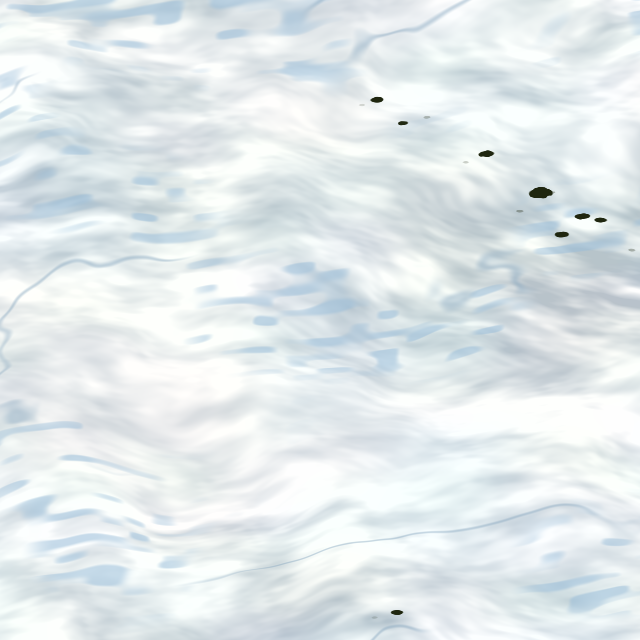
Reproduce this texture procedurally as a three.js fragment shader.

```glsl
// Windswept snow and ice: soft white and grey-blue drifts with flat streaks.
// Warped, stretched value noise gives the drifts and the fine grain; thresholded
// noise gives blue streaks and cracks; a loop scatters dark flat specks.
#define SNOW_LEVEL 0.665
#define DRIFT_CONTRAST 1.15
#define GRAIN_CONTRAST 1.45
#define GRAIN_SCALE vec2(11.0, 36.0)
#define STREAK_SCALE vec2(20.0, 72.0)
#define STREAK_STRENGTH 0.55
#define CRACK_STRENGTH 0.45
#define SPECK_COUNT 14
#define SHADE_COLOR vec3(0.71, 0.765, 0.80)
#define SNOW_COLOR vec3(0.98, 0.995, 0.99)
#define ICE_COLOR vec3(0.60, 0.74, 0.85)
#define SPECK_COLOR vec3(0.12, 0.15, 0.06)

varying vec2 vUv;

float hash(vec2 p) {
  return fract(sin(dot(p, vec2(127.1, 311.7))) * 43758.5453);
}

float noise(vec2 p) {
  vec2 cell = floor(p);
  vec2 f = fract(p);
  f = f * f * f * (f * (f * 6.0 - 15.0) + 10.0);
  float low = mix(hash(cell), hash(cell + vec2(1.0, 0.0)), f.x);
  float high = mix(hash(cell + vec2(0.0, 1.0)), hash(cell + vec2(1.0, 1.0)), f.x);
  return mix(low, high, f.y);
}

// Three octaves, turned a little each time to hide the lattice
float fbm(vec2 p) {
  mat2 turn = mat2(0.95, 0.31, -0.31, 0.95);
  float sum = 0.0;
  float weight = 0.54;
  for (int i = 0; i < 3; i++) {
    sum += weight * noise(p);
    p = turn * p * 2.03 + 17.3;
    weight *= 0.54;
  }
  return sum / 0.99;
}

// Bends the ground so that streaks lean both ways
vec2 bend(vec2 p) {
  float sway = noise(p * vec2(4.0, 5.0) + 3.7) - 0.5;
  float ripple = noise(p * vec2(11.0, 15.0) + 8.1) - 0.5;
  return p + vec2(0.03 * ripple, 0.085 * sway + 0.022 * ripple);
}

// Long thin lines where a slanted field crosses its middle value
float cracks(vec2 p) {
  p.y -= 0.22 * p.x;
  float field = noise(p * vec2(2.2, 6.0) + 21.4) + 0.10 * noise(p * vec2(18.0, 40.0));
  float line = 1.0 - smoothstep(0.0, 0.022, abs(field - 0.55));
  return line * smoothstep(0.52, 0.75, noise(p * vec2(5.0, 9.0) + 40.2));
}

// Flat lens-shaped specks: most lie along a falling band, the rest stray
float specks(vec2 p) {
  float cover = 0.0;
  for (int i = 0; i < SPECK_COUNT; i++) {
    float id = float(i);
    vec2 rnd = vec2(hash(vec2(id, 2.3)), hash(vec2(id, 7.9)));
    float along = (id + rnd.x) / float(SPECK_COUNT - 4);
    vec2 center = mix(vec2(0.58, 0.84), vec2(0.99, 0.59), along);
    center.y += 0.07 * (rnd.y - 0.5);
    float stray = step(float(SPECK_COUNT) - 4.5, id);
    center = mix(center, vec2(0.3 + 0.7 * rnd.x, rnd.y), stray);
    float size = 0.004 + 0.008 * hash(vec2(id, 5.1));
    size += 0.010 * (1.0 - step(0.5, abs(id - 6.0)));
    vec2 d = p - center;
    d.y += 0.12 * d.x * (rnd.x - 0.6);
    float ragged = 0.35 * (noise(p * 160.0) - 0.5);
    float radius = length(d / vec2(size, size * 0.42)) + ragged;
    float edge = 0.0016 / size;
    float strength = smoothstep(0.0035, 0.0075, size);
    cover = max(cover, strength * (1.0 - smoothstep(1.0 - edge, 1.0 + edge, radius)));
  }
  return cover;
}

void main() {
  vec2 ground = bend(vUv);

  // Broad drifts and fine grain make one tone
  float drift = fbm(ground * vec2(3.2, 5.5) + 5.2);
  float roughness = mix(0.6, 1.3, noise(vUv * vec2(2.5, 4.0) + 12.6));
  vec2 rising = ground - vec2(0.0, 0.16 * ground.x);
  vec2 falling = ground + vec2(0.0, 0.22 * ground.x);
  float grain = mix(fbm(rising * GRAIN_SCALE + 9.4), fbm(falling * GRAIN_SCALE + 31.8),
                    smoothstep(0.3, 0.7, noise(vUv * vec2(4.0, 6.0) + 2.9)));
  float tone = SNOW_LEVEL + DRIFT_CONTRAST * (drift - 0.5)
             + GRAIN_CONTRAST * roughness * (grain - 0.5);
  vec3 color = mix(SHADE_COLOR, SNOW_COLOR, clamp(tone, 0.0, 1.03));

  // Faint warm, green and lavender tints
  float warmth = noise(ground * vec2(5.0, 9.0) + 50.5) - 0.5;
  float green = noise(ground * vec2(7.0, 14.0) + 63.1) - 0.5;
  color += vec3(0.030, 0.0, -0.022) * warmth + vec3(-0.008, 0.012, -0.008) * green;

  // Blue ice showing through in short streaks and long cracks
  float streak = smoothstep(0.58, 0.86, noise(rising * STREAK_SCALE + 14.7));
  streak *= smoothstep(0.35, 0.72, noise(ground * vec2(4.0, 7.0) + 27.3));
  color = mix(color, ICE_COLOR, STREAK_STRENGTH * streak);
  color = mix(color, ICE_COLOR * 0.88, CRACK_STRENGTH * cracks(ground));

  color = mix(color, SPECK_COLOR, specks(vUv));
  gl_FragColor = vec4(clamp(color, 0.0, 1.0), 1.0);
}
```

——

Task instructions: Whenever a line above includes "hash", copy it in full.

Task solution:
float hash(vec2 p) {
  float low = mix(hash(cell), hash(cell + vec2(1.0, 0.0)), f.x);
  float high = mix(hash(cell + vec2(0.0, 1.0)), hash(cell + vec2(1.0, 1.0)), f.x);
    vec2 rnd = vec2(hash(vec2(id, 2.3)), hash(vec2(id, 7.9)));
    float size = 0.004 + 0.008 * hash(vec2(id, 5.1));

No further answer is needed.